In theory, you could run Quake on any of these machines, even the DOS one - the original Quake release was a DOS program, after all. However, modern engines fix bugs and issues that the DOS and original GLQuake versions have, on top of having other functionalities.
First things first, grab a copy of Quake, either the original Quake CD if you can find it or a downloadable version. I’d recommend the GoG download because it is DRM-free, unlike the Steam download. Maybe you can try the online version on your Win98 system (it has a Glide executable), but even then you’d be running a very old version of GLQuake that hasn’t been properly fixed or even maintained since its release back in '97.
If you grab an online copy, you need to download the music separately: it wasn’t included for legal reasons. You’d be really missing out if you played the game without it, as it’s such an integral part of the Quake experience and enhances the game’s atmosphere greatly. You can get it here: http://quakeone.com/forums/quake-mod-releases/finished-works/7337-high-quality-music-packs.html
Note that it comes in a .pk3 format that is just a renamed .zip archive. Some engines have built-in .pk3 support, some don’t and will require you to unpack the files.
To run Quake in a modern engine, first install the game normally. Go in your Quake folder (usually C:\Quake) and navigate to the \id1 subfolder. There, you should see (among other files and folders) two files named pak0.pak and pak1.pak. These are the game data and the only files you’ll ever need from this install, so store them somewhere (on the desktop or wherever you want) and now you can uninstall the original game, you won’t be using it. Storing these two files in a safe place will save you from repeating this step if you need to reinstall the game.
The next step is to download an engine and this is where things can get a little hairy for newcomers: After id Software released their source code under GPL licence, A LOT of new Quake engines, collectively called source ports, were released by the community. Many are now outdated and unsupported. Of the still actively developed engines, two major branches can be differentiated: the FitzQuake family (QuakeSpasm, Mark V…) tends towards more faithfulness to the original pixelly look while engines like Darkplaces and FTE are more geared towards the bling and a more modern look, with support for real-time lighting and HD replacement content.
The most commonly used today are QuakeSpasm (QS) and Darkplaces (DP). If you choose to go for a faithful look, I recommend either QS or Mark V. Mark V came out of beta stage only very recently, so it might still be a little buggy. It also only supports .mp3 audio files for now, so the .ogg music that you’ve downloaded will need to be converted. QS works very well and supports .wav, .ogg and .mp3. All engines should support the original CD music if you insert a Quake CD in your CD player.
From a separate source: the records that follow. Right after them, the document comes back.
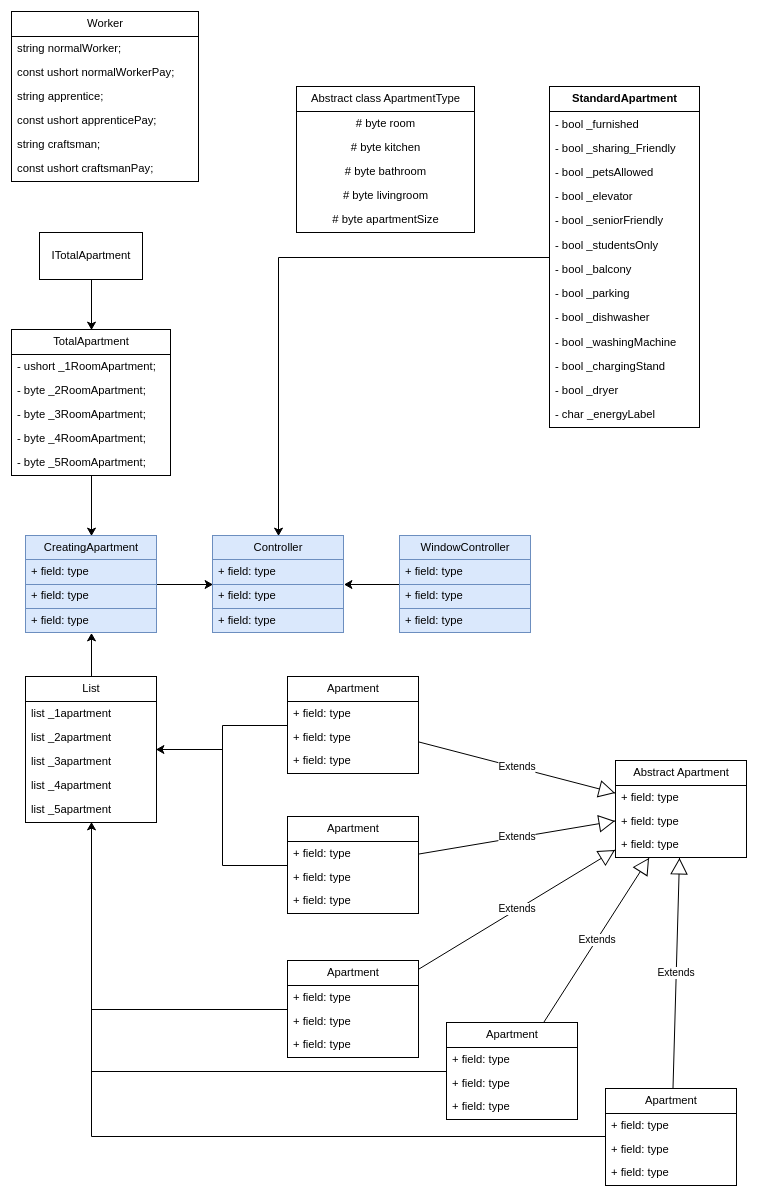
<!DOCTYPE html>
<html lang="en">
<head>
<meta charset="utf-8">
<title>Apartment class diagram</title>
<style>
:root {
  --paper: #ffffff;
  --ink: #000000;
  --blue-fill: #dae8fc;
  --blue-line: #6c8ebf;
}
* { box-sizing: border-box; margin: 0; padding: 0; }
html, body { width: 758px; height: 1200px; overflow: hidden; background: var(--paper); }
.diagram {
  position: relative;
  width: 758px;
  height: 1200px;
  overflow: hidden;
  color: var(--ink);
  font: 11.25px/1.2 "Liberation Sans", Arial, sans-serif;
}
.connectors { position: absolute; inset: 0; }
.class-box {
  position: absolute;
  display: flex;
  flex-direction: column;
  width: 132px;
  height: 98px;
  background: var(--paper);
  border: 1px solid var(--ink);
  white-space: nowrap;
}
.class-box h2 {
  flex: 1;
  display: flex;
  align-items: center;
  justify-content: center;
  font-size: inherit;
  font-weight: normal;
  border-bottom: 1px solid var(--ink);
}
.class-box ul { display: contents; list-style: none; }
.class-box li { flex: 1; display: flex; align-items: center; padding-left: 5px; }
.five-fields { height: 147px; }
.centered li { justify-content: center; padding: 0; }
.strong h2 { font-weight: bold; }
.interface h2 { border: 0; }
.blue { background: var(--blue-fill); border-color: var(--blue-line); }
.blue h2 { border-color: var(--blue-line); }
.blue li + li { border-top: 1px solid var(--blue-line); }
.relation {
  position: absolute;
  transform: translate(-50%, -50%);
  background: var(--paper);
  font-size: 10.3px;
  line-height: 12px;
}
</style>
</head>
<body>
<main class="diagram">
  <svg class="connectors" width="758" height="1200" viewBox="0 0 758 1200" fill="none" stroke="#000" aria-hidden="true">
    <defs>
      <marker id="arrow" markerUnits="userSpaceOnUse" markerWidth="10" markerHeight="10" refX="8" refY="5" orient="auto">
        <path d="M8 5L1 9L3 5L1 1Z" fill="#000" stroke="#000"/>
      </marker>
      <marker id="extends" markerUnits="userSpaceOnUse" markerWidth="20" markerHeight="20" refX="18" refY="10" orient="auto">
        <path d="M17 10L2 18V2Z" fill="#fff" stroke="#000"/>
      </marker>
    </defs>
    <g marker-end="url(#arrow)">
      <path marker-end="url(#arrow)" d="M91.5 279V329"/>
      <path marker-end="url(#arrow)" d="M91.5 476V535"/>
      <path marker-end="url(#arrow)" d="M549 257.5H278.5V535"/>
      <path marker-end="url(#arrow)" d="M157 584.5H212"/>
      <path marker-end="url(#arrow)" d="M400 584.5H345"/>
      <path marker-end="url(#arrow)" d="M91.5 676V634"/>
      <path marker-end="url(#arrow)" d="M288 725.5H222.5V749.5H157"/>
      <path d="M288 865.5H222.5V749" marker-end="none"/>
      <path marker-end="url(#arrow)" d="M606 1136.5H91.5V823"/>
      <path d="M288 1009.5H91" marker-end="none"/>
      <path d="M447 1071.5H91" marker-end="none"/>
    </g>
    <g>
      <path marker-end="url(#extends)" d="M419 742L615 793"/>
      <path marker-end="url(#extends)" d="M419 854L615 821"/>
      <path marker-end="url(#extends)" d="M419 969L615 850"/>
      <path marker-end="url(#extends)" d="M544 1022L649 858"/>
      <path marker-end="url(#extends)" d="M673 1088L679.5 858"/>
    </g>
  </svg>

  <span class="relation" style="left:517px;top:767px">Extends</span>
  <span class="relation" style="left:517px;top:837px">Extends</span>
  <span class="relation" style="left:517px;top:909px">Extends</span>
  <span class="relation" style="left:597px;top:940px">Extends</span>
  <span class="relation" style="left:676px;top:973px">Extends</span>

  <section class="class-box" style="left:11px;top:11px;width:188px;height:171px">
    <h2>Worker</h2>
    <ul>
      <li>string normalWorker;</li>
      <li>const ushort normalWorkerPay;</li>
      <li>string apprentice;</li>
      <li>const ushort apprenticePay;</li>
      <li>string craftsman;</li>
      <li>const ushort craftsmanPay;</li>
    </ul>
  </section>

  <section class="class-box five-fields centered" style="left:296px;top:86px;width:179px">
    <h2>Abstract class ApartmentType</h2>
    <ul>
      <li># byte room</li>
      <li># byte kitchen</li>
      <li># byte bathroom</li>
      <li># byte livingroom</li>
      <li># byte apartmentSize</li>
    </ul>
  </section>

  <section class="class-box strong" style="left:549px;top:86px;width:151px;height:342px">
    <h2>StandardApartment</h2>
    <ul>
      <li>- bool _furnished</li>
      <li>- bool _sharing_Friendly</li>
      <li>- bool _petsAllowed</li>
      <li>- bool _elevator</li>
      <li>- bool _seniorFriendly</li>
      <li>- bool _studentsOnly</li>
      <li>- bool _balcony</li>
      <li>- bool _parking</li>
      <li>- bool _dishwasher</li>
      <li>- bool _washingMachine</li>
      <li>- bool _chargingStand</li>
      <li>- bool _dryer</li>
      <li>- char _energyLabel</li>
    </ul>
  </section>

  <section class="class-box interface" style="left:39px;top:232px;width:104px;height:48px">
    <h2>ITotalApartment</h2>
  </section>

  <section class="class-box five-fields" style="left:11px;top:329px;width:160px">
    <h2>TotalApartment</h2>
    <ul>
      <li>- ushort _1RoomApartment;</li>
      <li>- byte _2RoomApartment;</li>
      <li>- byte _3RoomApartment;</li>
      <li>- byte _4RoomApartment;</li>
      <li>- byte _5RoomApartment;</li>
    </ul>
  </section>

  <section class="class-box blue" style="left:25px;top:535px">
    <h2>CreatingApartment</h2>
    <ul><li>+ field: type</li><li>+ field: type</li><li>+ field: type</li></ul>
  </section>

  <section class="class-box blue" style="left:212px;top:535px">
    <h2>Controller</h2>
    <ul><li>+ field: type</li><li>+ field: type</li><li>+ field: type</li></ul>
  </section>

  <section class="class-box blue" style="left:399px;top:535px">
    <h2>WindowController</h2>
    <ul><li>+ field: type</li><li>+ field: type</li><li>+ field: type</li></ul>
  </section>

  <section class="class-box five-fields" style="left:25px;top:676px">
    <h2>List</h2>
    <ul>
      <li>list _1apartment</li>
      <li>list _2apartment</li>
      <li>list _3apartment</li>
      <li>list _4apartment</li>
      <li>list _5apartment</li>
    </ul>
  </section>

  <section class="class-box" style="left:287px;top:676px">
    <h2>Apartment</h2>
    <ul><li>+ field: type</li><li>+ field: type</li><li>+ field: type</li></ul>
  </section>

  <section class="class-box" style="left:287px;top:816px">
    <h2>Apartment</h2>
    <ul><li>+ field: type</li><li>+ field: type</li><li>+ field: type</li></ul>
  </section>

  <section class="class-box" style="left:287px;top:960px">
    <h2>Apartment</h2>
    <ul><li>+ field: type</li><li>+ field: type</li><li>+ field: type</li></ul>
  </section>

  <section class="class-box" style="left:446px;top:1022px">
    <h2>Apartment</h2>
    <ul><li>+ field: type</li><li>+ field: type</li><li>+ field: type</li></ul>
  </section>

  <section class="class-box" style="left:605px;top:1088px">
    <h2>Apartment</h2>
    <ul><li>+ field: type</li><li>+ field: type</li><li>+ field: type</li></ul>
  </section>

  <section class="class-box" style="left:615px;top:760px">
    <h2>Abstract Apartment</h2>
    <ul><li>+ field: type</li><li>+ field: type</li><li>+ field: type</li></ul>
  </section>
</main>
</body>
</html>
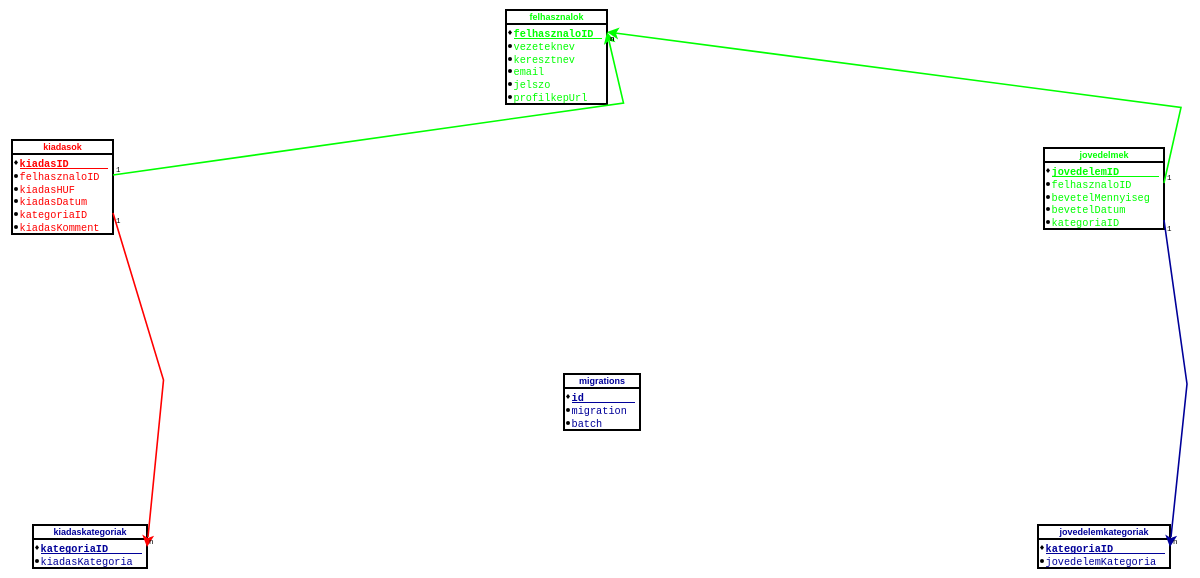
<!DOCTYPE html>
<html lang="hu">
<head>
<meta charset="utf-8">
<title>Adatbázis diagram</title>
<style>
:root {
  --paper: #ffffff;
  --ink: #000000;
  --green: #00ff00;
  --red: #ff0000;
  --navy: #000099;
}
* { box-sizing: border-box; margin: 0; padding: 0; }
html, body { width: 1200px; height: 578px; overflow: hidden; background: var(--paper); }
.diagram { position: relative; width: 1200px; height: 578px; overflow: hidden; }
.table { position: absolute; border: 2px solid var(--ink); background: var(--paper); color: var(--tone); }
.green { --tone: var(--green); }
.red { --tone: var(--red); }
.navy { --tone: var(--navy); }
.table h2 {
  height: 14px;
  border-bottom: 2px solid var(--ink);
  font: bold 9px/13px "Liberation Sans", sans-serif;
  text-align: center;
  white-space: nowrap;
}
.table ul {
  display: flex;
  flex-direction: column;
  padding: 3px 4px 0 0;
  list-style: none;
  font: 10.26px/12.8px "Liberation Mono", monospace;
}
.table li { display: flex; flex: none; height: 12.8px; white-space: nowrap; }
.table li::before {
  content: "";
  flex: none;
  width: 4px;
  height: 4px;
  margin: 3px 1.5px 0 1px;
  border-radius: 50%;
  background: var(--ink);
}
.table li.key { font-weight: bold; }
.table li.key::before { height: 5px; margin-top: 2px; border-radius: 0; clip-path: polygon(50% 0, 100% 50%, 50% 100%, 0 50%); }
.key span { flex: 1; height: 11px; border-bottom: 1px solid var(--tone); }
#felhasznalok { left: 505px; top: 9px; width: 103px; height: 96px; }
#kiadasok { left: 11px; top: 139px; width: 103px; height: 96px; }
#jovedelmek { left: 1043px; top: 147px; width: 122px; height: 83px; }
#migrations { left: 563px; top: 373px; width: 78px; height: 58px; }
#kiadaskategoriak { left: 32px; top: 524px; width: 116px; height: 45px; }
#jovedelemkategoriak { left: 1037px; top: 524px; width: 134px; height: 45px; }
.relations { position: absolute; left: 0; top: 0; }
.relations polyline { fill: none; stroke-width: 1.6; }
.count { position: absolute; font: 7.5px/8px "Liberation Mono", monospace; color: var(--ink); }
</style>
</head>
<body>
<main class="diagram">
  <section class="table green" id="felhasznalok">
    <h2>felhasznalok</h2>
    <ul>
      <li class="key"><span>felhasznaloID</span></li>
      <li>vezeteknev</li>
      <li>keresztnev</li>
      <li>email</li>
      <li>jelszo</li>
      <li>profilkepUrl</li>
    </ul>
  </section>
  <section class="table red" id="kiadasok">
    <h2>kiadasok</h2>
    <ul>
      <li class="key"><span>kiadasID</span></li>
      <li>felhasznaloID</li>
      <li>kiadasHUF</li>
      <li>kiadasDatum</li>
      <li>kategoriaID</li>
      <li>kiadasKomment</li>
    </ul>
  </section>
  <section class="table green" id="jovedelmek">
    <h2>jovedelmek</h2>
    <ul>
      <li class="key"><span>jovedelemID</span></li>
      <li>felhasznaloID</li>
      <li>bevetelMennyiseg</li>
      <li>bevetelDatum</li>
      <li>kategoriaID</li>
    </ul>
  </section>
  <section class="table navy" id="migrations">
    <h2>migrations</h2>
    <ul>
      <li class="key"><span>id</span></li>
      <li>migration</li>
      <li>batch</li>
    </ul>
  </section>
  <section class="table navy" id="kiadaskategoriak">
    <h2>kiadaskategoriak</h2>
    <ul>
      <li class="key"><span>kategoriaID</span></li>
      <li>kiadasKategoria</li>
    </ul>
  </section>
  <section class="table navy" id="jovedelemkategoriak">
    <h2>jovedelemkategoriak</h2>
    <ul>
      <li class="key"><span>kategoriaID</span></li>
      <li>jovedelemKategoria</li>
    </ul>
  </section>

  <svg class="relations" width="1200" height="578" viewBox="0 0 1200 578" aria-hidden="true">
    <defs>
      <polygon id="arrow" points="0,0 -12,-6 -9,0 -12,6"/>
    </defs>
    <g stroke="#00ff00">
      <polyline points="113,175 623.5,103 609,41"/>
      <polyline points="1164,183 1181,107.5 615,33"/>
    </g>
    <polyline stroke="#ff0000" points="113,213 163.5,380 148,537"/>
    <polyline stroke="#000099" points="1164,220 1187,384 1171,537"/>
    <g fill="#00ff00">
      <use href="#arrow" transform="translate(607 32) rotate(257)"/>
      <use href="#arrow" transform="translate(607 32) rotate(187.5)"/>
    </g>
    <use href="#arrow" fill="#ff0000" transform="translate(147 547) rotate(95.5)"/>
    <use href="#arrow" fill="#000099" transform="translate(1170 547) rotate(95.5)"/>
  </svg>

  <span class="count" style="left:116px;top:166px">1</span>
  <span class="count" style="left:116px;top:217px">1</span>
  <span class="count" style="left:1167px;top:174px">1</span>
  <span class="count" style="left:1167px;top:225px">1</span>
  <span class="count" style="left:610px;top:35px;font-weight:bold">n</span>
  <span class="count" style="left:149px;top:538px">n</span>
  <span class="count" style="left:1173px;top:538px">n</span>
</main>
</body>
</html>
If you prefer the bling, DP is a great engine but its configuration can be a little daunting and its creator LordHavoc doesn’t offer support to its users who are pretty much left on their own. However, many Quakers use it and you can find pretty much all the answers to your questions on the forums, notably at QuakeOne.com. FTE, on the other hand, is much more confidential but its creator Spike is more than happy to help you with any issue you may encounter (note that Spike is also the author of a recent QS fork called QuakeSpasm-Spiked or QSS).
Once you have an engine, install it (usually the instructions are in the readme), create an \id1 subfolder inside the engine’s installation folder if it’s not already there and copy/paste the two .pak files into it. That’s it, now you can play. For the music, there’s no real standard and the procedure depends on the engine but again, the instructions should be provided.
I recommend that you try several engines before settling on your engine of choice. If you’re REALLY bent on installing Quake on your Win98/Voodoo2 system, I asked around and the answer I got was that MAYBE FitzQuake would be able to run on it. However, no-one seemed to really be sure, not even the engine’s author. Also, Fitz is no longer under active development (last build 0.85 is from 2009). For this reason among others, you’d probably be better off installing Quake on your Win7 machine - especially if you’re interested in HD content, as it can drastically drain your system’s performance down.
Mark V: http://quakeone.com/markv/
DP: https://icculus.org/twilight/darkplaces/files/?C=M;O=D (the latest autobuild should be at the very top of the list)